Exercise brief. Find the string "miniError" in the records and copy each line where it occurs.
-------- Given entries
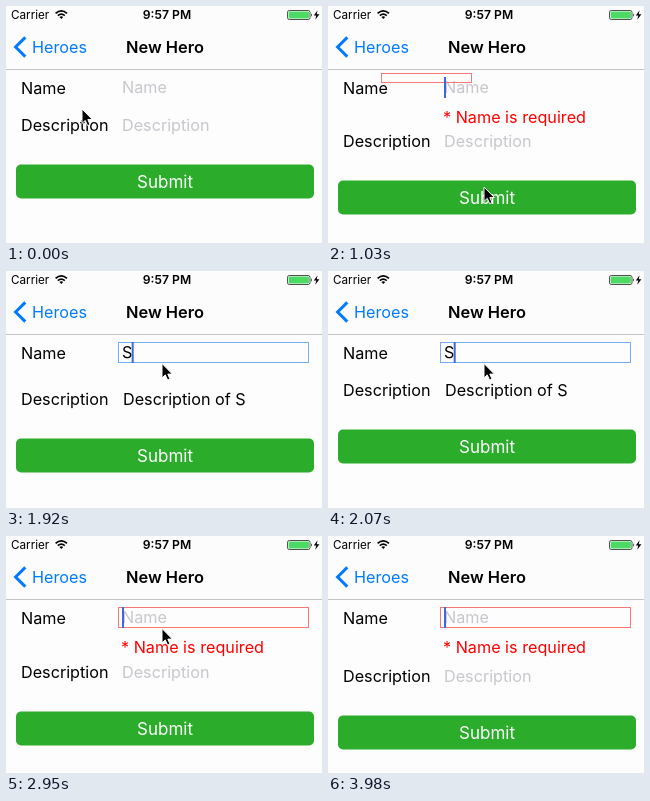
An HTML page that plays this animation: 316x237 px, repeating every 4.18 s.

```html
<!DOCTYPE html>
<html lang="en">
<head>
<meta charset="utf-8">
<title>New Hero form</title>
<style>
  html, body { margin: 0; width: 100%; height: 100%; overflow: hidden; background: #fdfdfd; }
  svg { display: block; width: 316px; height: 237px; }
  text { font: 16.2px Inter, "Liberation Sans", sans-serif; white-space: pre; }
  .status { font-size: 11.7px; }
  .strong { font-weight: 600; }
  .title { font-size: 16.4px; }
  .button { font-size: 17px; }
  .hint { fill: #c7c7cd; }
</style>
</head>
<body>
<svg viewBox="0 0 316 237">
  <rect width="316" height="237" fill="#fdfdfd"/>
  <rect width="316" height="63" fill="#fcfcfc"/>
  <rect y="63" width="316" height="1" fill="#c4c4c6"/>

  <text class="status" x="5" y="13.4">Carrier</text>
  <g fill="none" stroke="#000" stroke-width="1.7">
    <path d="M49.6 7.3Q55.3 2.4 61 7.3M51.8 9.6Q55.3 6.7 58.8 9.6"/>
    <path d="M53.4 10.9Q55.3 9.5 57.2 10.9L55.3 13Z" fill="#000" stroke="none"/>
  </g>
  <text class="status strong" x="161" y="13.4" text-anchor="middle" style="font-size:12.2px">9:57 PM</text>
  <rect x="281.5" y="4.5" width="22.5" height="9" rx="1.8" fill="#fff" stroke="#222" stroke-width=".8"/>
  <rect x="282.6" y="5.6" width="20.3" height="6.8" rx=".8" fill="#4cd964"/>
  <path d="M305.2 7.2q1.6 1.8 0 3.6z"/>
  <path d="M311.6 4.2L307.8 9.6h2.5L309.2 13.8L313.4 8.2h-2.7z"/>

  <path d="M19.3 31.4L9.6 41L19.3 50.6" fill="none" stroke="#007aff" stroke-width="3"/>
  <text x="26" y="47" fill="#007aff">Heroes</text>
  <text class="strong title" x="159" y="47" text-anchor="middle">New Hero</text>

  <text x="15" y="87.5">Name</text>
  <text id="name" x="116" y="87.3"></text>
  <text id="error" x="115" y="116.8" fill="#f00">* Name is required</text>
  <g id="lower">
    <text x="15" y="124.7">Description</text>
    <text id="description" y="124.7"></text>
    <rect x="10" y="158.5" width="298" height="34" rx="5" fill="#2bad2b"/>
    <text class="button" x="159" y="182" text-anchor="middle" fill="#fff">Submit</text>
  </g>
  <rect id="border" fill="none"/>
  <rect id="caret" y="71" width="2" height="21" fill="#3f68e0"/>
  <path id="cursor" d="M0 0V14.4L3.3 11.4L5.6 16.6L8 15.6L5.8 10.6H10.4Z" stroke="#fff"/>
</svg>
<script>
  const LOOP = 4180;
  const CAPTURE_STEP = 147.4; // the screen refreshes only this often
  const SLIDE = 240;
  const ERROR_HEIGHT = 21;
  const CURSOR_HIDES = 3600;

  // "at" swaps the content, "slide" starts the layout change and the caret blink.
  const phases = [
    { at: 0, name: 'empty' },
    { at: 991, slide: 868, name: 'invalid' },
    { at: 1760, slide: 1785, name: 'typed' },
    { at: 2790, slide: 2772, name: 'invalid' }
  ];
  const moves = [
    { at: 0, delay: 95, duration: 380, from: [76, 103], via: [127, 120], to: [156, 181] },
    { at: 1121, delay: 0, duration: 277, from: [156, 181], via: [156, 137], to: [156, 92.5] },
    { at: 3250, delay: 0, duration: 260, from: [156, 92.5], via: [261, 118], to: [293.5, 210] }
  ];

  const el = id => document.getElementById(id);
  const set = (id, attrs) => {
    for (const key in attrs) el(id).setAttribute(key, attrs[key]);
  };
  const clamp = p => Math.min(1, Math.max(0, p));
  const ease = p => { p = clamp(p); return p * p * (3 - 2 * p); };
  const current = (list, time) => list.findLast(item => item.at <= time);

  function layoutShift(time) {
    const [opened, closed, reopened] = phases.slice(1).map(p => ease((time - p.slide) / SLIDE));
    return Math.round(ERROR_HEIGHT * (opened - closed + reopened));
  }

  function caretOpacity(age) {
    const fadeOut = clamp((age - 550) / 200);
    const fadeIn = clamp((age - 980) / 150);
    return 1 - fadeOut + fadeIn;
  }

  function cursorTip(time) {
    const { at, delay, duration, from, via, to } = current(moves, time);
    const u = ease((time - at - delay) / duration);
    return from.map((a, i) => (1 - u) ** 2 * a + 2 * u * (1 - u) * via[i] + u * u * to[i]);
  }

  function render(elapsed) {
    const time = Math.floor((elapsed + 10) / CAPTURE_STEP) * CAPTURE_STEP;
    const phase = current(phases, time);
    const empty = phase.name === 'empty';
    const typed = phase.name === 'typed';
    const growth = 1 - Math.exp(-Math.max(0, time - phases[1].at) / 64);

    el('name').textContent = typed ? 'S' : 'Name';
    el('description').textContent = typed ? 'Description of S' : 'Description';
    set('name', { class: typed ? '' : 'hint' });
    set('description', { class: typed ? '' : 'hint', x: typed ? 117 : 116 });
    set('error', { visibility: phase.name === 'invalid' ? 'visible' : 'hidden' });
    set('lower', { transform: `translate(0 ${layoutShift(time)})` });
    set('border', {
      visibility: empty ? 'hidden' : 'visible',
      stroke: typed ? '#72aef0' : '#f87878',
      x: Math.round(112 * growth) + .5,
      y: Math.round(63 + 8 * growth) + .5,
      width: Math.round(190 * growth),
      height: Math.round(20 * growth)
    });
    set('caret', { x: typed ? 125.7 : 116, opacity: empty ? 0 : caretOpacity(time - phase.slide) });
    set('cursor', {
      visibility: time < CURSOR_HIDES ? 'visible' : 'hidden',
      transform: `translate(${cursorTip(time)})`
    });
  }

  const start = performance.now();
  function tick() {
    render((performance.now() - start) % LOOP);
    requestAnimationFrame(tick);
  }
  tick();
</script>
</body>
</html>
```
----------------
-------- Given entries
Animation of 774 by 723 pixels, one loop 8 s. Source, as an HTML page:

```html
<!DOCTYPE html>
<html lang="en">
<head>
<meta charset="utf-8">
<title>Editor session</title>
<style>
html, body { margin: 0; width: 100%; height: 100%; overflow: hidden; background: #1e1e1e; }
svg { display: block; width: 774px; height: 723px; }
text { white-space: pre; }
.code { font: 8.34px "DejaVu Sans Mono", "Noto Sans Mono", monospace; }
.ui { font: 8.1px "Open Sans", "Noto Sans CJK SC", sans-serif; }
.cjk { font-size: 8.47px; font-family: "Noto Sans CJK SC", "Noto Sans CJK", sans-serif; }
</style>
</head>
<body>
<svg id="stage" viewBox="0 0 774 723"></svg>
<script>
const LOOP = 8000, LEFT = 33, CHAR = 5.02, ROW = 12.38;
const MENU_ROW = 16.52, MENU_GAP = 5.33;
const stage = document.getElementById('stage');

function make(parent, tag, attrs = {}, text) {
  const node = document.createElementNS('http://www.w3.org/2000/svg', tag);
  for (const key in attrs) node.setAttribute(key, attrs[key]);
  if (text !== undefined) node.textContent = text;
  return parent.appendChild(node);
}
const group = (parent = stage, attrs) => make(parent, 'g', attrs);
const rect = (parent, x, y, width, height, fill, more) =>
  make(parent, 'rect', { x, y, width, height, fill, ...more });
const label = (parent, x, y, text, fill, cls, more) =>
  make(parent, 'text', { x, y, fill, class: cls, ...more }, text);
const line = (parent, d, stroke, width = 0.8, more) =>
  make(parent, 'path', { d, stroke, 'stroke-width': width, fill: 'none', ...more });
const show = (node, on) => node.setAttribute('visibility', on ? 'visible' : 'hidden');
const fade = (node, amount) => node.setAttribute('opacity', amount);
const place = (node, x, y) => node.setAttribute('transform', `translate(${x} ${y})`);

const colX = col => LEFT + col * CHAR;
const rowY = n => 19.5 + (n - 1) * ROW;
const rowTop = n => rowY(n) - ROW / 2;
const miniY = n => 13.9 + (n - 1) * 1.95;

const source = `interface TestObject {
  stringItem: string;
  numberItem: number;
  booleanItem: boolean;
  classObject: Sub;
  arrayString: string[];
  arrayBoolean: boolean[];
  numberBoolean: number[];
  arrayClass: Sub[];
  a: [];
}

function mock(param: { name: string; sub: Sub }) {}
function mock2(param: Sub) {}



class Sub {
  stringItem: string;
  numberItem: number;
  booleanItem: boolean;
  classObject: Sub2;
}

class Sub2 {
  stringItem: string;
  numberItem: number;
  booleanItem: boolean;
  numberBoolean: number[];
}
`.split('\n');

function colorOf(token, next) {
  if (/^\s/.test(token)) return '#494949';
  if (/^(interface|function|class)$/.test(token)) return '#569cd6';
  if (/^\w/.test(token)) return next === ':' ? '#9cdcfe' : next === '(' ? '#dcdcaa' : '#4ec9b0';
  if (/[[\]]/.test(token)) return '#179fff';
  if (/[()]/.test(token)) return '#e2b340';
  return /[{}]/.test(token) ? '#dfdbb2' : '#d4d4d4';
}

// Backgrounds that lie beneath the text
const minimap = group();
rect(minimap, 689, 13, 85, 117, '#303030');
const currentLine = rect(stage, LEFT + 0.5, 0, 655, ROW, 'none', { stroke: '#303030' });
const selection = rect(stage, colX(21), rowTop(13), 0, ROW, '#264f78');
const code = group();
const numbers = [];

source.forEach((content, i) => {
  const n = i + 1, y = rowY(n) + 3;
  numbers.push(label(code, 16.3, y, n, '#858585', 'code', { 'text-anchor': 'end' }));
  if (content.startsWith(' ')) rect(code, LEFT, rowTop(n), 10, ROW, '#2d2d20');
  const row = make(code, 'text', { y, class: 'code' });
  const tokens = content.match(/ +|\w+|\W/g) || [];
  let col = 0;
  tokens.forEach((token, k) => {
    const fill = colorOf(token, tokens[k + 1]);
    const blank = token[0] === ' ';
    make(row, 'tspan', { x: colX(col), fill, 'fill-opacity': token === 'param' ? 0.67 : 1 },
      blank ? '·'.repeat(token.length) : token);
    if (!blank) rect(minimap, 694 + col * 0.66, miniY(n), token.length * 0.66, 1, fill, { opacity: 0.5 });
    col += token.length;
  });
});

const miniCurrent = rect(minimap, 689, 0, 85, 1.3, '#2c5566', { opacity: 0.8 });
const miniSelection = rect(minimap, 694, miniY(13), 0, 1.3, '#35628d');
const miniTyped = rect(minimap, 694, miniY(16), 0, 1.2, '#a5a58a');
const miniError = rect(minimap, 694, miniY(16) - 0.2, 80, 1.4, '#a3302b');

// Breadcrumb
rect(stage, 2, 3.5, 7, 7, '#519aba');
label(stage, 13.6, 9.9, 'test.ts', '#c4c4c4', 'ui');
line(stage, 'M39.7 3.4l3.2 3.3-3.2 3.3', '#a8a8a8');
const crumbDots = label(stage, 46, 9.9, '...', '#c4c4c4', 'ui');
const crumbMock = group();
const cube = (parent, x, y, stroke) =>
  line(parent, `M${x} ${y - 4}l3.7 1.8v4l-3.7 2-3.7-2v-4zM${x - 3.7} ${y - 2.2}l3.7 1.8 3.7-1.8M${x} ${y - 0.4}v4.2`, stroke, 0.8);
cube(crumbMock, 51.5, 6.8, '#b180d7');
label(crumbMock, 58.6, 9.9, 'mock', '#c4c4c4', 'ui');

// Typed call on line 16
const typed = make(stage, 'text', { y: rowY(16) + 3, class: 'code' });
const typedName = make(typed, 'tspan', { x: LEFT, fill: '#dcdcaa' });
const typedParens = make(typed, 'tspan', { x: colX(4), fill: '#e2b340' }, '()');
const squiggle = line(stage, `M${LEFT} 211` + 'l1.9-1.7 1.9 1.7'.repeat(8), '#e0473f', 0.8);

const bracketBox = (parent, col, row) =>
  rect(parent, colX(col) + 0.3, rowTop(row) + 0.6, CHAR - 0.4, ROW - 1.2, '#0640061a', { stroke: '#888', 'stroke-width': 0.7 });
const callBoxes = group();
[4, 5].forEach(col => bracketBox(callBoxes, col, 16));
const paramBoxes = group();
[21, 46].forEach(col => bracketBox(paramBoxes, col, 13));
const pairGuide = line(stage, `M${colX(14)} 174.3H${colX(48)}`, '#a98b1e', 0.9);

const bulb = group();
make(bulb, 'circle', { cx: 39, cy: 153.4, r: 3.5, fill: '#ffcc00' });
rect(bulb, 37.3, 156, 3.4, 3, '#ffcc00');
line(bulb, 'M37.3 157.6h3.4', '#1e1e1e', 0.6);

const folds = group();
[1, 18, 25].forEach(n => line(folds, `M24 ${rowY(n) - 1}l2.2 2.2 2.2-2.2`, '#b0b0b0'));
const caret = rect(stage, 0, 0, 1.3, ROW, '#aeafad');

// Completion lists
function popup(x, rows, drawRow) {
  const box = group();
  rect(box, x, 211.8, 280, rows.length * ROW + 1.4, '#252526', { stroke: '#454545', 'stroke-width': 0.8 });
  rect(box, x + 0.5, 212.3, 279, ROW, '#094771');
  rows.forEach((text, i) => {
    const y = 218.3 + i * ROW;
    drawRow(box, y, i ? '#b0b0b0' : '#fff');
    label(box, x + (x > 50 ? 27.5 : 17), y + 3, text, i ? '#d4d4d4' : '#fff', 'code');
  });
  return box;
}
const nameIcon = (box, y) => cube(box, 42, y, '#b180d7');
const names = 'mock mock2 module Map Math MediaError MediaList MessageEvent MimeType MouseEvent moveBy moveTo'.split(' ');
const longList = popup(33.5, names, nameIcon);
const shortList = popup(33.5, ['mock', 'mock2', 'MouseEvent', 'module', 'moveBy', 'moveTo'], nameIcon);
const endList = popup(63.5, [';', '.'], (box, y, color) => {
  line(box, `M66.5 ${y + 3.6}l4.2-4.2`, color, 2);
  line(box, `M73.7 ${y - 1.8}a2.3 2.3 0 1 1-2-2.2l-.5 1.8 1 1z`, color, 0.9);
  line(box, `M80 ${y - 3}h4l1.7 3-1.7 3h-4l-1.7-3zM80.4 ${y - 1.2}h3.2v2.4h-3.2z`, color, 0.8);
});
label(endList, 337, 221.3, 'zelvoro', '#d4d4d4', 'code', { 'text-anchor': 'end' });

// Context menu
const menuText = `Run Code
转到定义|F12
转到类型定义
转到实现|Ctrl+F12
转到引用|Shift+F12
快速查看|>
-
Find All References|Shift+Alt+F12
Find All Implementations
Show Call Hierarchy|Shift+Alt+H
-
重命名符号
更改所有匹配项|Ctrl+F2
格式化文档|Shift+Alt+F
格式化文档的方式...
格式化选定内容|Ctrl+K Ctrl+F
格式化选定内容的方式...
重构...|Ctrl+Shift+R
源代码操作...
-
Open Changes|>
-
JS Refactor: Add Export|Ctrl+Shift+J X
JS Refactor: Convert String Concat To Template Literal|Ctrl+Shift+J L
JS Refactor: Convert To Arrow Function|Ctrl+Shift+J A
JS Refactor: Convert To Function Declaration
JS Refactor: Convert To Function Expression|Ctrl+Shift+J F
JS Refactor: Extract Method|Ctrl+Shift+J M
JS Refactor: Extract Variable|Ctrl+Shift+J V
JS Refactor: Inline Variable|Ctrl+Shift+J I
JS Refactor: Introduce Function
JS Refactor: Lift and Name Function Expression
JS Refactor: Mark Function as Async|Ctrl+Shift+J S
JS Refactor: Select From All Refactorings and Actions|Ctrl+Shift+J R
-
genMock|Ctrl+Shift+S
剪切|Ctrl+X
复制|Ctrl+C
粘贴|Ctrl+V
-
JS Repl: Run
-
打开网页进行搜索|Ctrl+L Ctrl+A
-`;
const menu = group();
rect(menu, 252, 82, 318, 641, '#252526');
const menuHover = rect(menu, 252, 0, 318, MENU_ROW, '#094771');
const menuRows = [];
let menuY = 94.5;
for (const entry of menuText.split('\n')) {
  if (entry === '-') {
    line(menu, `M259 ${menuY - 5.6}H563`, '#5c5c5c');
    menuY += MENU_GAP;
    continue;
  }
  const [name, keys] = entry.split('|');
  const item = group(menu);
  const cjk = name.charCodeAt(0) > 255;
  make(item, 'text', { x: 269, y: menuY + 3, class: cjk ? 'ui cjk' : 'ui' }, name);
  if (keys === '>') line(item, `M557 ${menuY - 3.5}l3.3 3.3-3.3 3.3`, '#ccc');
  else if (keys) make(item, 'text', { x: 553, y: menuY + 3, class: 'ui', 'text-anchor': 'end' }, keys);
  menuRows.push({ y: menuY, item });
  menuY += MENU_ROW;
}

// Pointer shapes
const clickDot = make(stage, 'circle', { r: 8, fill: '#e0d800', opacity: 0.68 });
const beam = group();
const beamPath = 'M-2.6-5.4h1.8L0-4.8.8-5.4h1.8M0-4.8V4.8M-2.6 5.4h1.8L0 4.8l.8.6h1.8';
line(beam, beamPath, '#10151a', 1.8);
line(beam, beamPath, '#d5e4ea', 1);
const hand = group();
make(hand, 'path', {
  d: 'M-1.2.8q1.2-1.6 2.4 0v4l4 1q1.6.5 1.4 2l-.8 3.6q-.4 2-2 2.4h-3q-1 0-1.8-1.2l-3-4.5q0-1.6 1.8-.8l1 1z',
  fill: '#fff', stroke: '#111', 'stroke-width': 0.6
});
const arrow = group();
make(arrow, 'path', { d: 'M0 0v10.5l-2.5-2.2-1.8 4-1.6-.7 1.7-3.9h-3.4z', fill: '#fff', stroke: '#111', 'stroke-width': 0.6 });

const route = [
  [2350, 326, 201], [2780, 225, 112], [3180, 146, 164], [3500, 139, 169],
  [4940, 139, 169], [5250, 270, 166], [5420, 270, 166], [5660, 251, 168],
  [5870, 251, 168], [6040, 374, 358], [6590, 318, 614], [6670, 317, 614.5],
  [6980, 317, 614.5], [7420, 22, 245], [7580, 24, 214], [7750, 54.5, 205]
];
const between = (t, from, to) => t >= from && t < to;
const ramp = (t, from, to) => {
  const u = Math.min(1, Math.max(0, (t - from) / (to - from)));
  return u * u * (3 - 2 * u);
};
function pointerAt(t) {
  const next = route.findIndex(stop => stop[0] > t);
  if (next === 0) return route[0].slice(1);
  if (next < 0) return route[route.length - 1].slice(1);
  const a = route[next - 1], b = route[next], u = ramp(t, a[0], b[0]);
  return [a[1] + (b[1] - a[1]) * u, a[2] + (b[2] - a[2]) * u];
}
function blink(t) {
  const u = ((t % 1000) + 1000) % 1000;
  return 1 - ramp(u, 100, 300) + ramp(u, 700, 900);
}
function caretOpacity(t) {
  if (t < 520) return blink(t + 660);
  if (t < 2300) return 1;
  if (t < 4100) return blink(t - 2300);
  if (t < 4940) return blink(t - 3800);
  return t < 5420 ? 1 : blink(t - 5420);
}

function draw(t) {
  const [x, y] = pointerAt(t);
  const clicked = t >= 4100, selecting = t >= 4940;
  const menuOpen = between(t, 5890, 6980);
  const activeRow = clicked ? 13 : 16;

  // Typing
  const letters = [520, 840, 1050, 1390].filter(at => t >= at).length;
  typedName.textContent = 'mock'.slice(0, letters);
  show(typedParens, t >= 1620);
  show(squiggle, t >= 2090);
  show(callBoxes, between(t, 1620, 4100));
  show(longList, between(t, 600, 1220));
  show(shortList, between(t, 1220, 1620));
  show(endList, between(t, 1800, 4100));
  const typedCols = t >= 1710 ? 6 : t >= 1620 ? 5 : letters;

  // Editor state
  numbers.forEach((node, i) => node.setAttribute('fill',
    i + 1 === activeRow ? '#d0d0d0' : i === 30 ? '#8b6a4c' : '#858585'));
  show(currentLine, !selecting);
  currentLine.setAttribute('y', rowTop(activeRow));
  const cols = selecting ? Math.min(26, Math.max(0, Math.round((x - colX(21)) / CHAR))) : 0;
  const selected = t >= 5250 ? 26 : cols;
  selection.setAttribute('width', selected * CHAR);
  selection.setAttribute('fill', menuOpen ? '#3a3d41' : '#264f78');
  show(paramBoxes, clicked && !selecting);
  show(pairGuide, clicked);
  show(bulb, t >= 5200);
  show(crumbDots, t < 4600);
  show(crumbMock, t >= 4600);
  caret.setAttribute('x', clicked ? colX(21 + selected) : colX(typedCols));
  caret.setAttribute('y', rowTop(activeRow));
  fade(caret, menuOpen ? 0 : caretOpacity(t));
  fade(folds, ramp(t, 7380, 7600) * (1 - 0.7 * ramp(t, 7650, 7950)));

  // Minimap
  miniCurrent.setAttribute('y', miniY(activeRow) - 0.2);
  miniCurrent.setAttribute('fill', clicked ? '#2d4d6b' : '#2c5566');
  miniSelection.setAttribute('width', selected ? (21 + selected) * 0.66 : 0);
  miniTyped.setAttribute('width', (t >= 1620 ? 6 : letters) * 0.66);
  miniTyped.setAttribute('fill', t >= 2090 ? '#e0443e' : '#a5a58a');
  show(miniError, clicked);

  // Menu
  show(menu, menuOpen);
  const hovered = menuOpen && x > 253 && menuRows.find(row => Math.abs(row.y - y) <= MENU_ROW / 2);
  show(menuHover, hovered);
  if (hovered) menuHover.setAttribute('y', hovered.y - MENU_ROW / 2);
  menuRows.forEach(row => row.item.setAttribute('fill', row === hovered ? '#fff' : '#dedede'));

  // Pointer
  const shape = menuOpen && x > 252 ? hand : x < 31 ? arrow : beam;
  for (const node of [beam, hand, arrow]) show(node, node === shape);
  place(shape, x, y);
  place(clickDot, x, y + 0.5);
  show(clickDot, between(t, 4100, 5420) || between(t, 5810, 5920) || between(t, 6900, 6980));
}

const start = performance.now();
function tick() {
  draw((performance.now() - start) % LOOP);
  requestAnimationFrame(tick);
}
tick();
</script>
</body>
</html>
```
----------------
-------- Given entries
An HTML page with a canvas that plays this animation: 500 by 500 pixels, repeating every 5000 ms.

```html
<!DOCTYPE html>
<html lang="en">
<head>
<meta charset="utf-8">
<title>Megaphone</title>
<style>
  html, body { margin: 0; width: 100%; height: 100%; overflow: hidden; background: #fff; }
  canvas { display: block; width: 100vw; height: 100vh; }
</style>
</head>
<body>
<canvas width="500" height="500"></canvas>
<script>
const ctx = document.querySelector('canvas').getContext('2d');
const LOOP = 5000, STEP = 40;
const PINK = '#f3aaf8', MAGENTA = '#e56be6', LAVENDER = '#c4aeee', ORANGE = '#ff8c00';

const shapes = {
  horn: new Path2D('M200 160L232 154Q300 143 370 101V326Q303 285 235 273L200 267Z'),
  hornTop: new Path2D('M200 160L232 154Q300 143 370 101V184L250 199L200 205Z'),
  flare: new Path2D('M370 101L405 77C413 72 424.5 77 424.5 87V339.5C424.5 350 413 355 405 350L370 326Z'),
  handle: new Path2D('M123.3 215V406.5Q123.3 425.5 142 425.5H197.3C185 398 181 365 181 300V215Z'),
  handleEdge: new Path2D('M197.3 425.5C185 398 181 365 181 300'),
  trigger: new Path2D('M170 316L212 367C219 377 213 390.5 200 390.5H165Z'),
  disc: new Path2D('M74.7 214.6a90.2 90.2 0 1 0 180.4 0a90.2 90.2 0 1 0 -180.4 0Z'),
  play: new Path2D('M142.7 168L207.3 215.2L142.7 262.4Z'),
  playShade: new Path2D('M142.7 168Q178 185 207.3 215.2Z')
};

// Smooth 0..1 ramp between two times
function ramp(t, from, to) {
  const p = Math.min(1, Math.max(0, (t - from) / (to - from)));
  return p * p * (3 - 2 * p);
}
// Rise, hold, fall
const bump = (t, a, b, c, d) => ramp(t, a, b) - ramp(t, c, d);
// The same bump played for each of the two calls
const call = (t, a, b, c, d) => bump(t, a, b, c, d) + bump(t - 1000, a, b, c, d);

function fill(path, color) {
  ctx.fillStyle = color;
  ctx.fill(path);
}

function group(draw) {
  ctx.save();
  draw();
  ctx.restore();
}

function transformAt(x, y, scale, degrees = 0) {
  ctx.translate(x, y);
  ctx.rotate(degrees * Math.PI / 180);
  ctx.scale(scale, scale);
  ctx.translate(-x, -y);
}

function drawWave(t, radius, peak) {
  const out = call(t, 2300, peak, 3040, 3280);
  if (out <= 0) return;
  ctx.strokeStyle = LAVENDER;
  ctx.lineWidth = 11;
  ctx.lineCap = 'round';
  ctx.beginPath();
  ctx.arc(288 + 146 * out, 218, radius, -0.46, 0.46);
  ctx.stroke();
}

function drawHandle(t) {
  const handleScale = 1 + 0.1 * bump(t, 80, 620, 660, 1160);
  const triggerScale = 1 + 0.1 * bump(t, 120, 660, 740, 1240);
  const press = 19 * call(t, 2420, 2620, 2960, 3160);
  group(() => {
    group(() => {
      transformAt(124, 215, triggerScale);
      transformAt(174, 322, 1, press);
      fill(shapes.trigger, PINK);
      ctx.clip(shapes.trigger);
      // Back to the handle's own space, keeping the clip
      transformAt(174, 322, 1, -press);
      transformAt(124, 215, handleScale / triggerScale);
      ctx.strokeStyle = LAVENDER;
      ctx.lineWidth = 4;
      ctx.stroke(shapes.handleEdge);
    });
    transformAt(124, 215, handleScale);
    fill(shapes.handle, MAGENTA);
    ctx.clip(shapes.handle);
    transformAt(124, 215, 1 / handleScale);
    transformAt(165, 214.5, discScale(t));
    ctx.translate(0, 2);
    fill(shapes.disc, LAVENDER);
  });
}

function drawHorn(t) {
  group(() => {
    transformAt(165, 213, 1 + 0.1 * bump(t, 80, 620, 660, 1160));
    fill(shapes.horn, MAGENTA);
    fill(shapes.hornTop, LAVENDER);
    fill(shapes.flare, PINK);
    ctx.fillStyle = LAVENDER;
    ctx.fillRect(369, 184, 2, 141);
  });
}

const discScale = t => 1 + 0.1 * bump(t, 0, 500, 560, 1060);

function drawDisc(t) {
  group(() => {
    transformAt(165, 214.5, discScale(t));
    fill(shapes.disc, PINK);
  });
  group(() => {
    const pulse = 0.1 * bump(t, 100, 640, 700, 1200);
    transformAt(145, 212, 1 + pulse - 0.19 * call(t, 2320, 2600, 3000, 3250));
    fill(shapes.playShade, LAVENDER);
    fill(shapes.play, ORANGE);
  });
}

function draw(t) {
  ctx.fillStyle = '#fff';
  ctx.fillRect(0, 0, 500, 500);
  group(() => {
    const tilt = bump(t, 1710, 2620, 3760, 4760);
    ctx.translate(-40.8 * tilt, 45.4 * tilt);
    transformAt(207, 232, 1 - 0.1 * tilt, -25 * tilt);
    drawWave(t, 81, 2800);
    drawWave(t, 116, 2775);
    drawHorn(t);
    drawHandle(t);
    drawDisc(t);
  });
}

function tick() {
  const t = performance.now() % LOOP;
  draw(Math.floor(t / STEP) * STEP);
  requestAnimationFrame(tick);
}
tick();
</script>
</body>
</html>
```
----------------
Answer area.
const miniError = rect(minimap, 694, miniY(16) - 0.2, 80, 1.4, '#a3302b');
  show(miniError, clicked);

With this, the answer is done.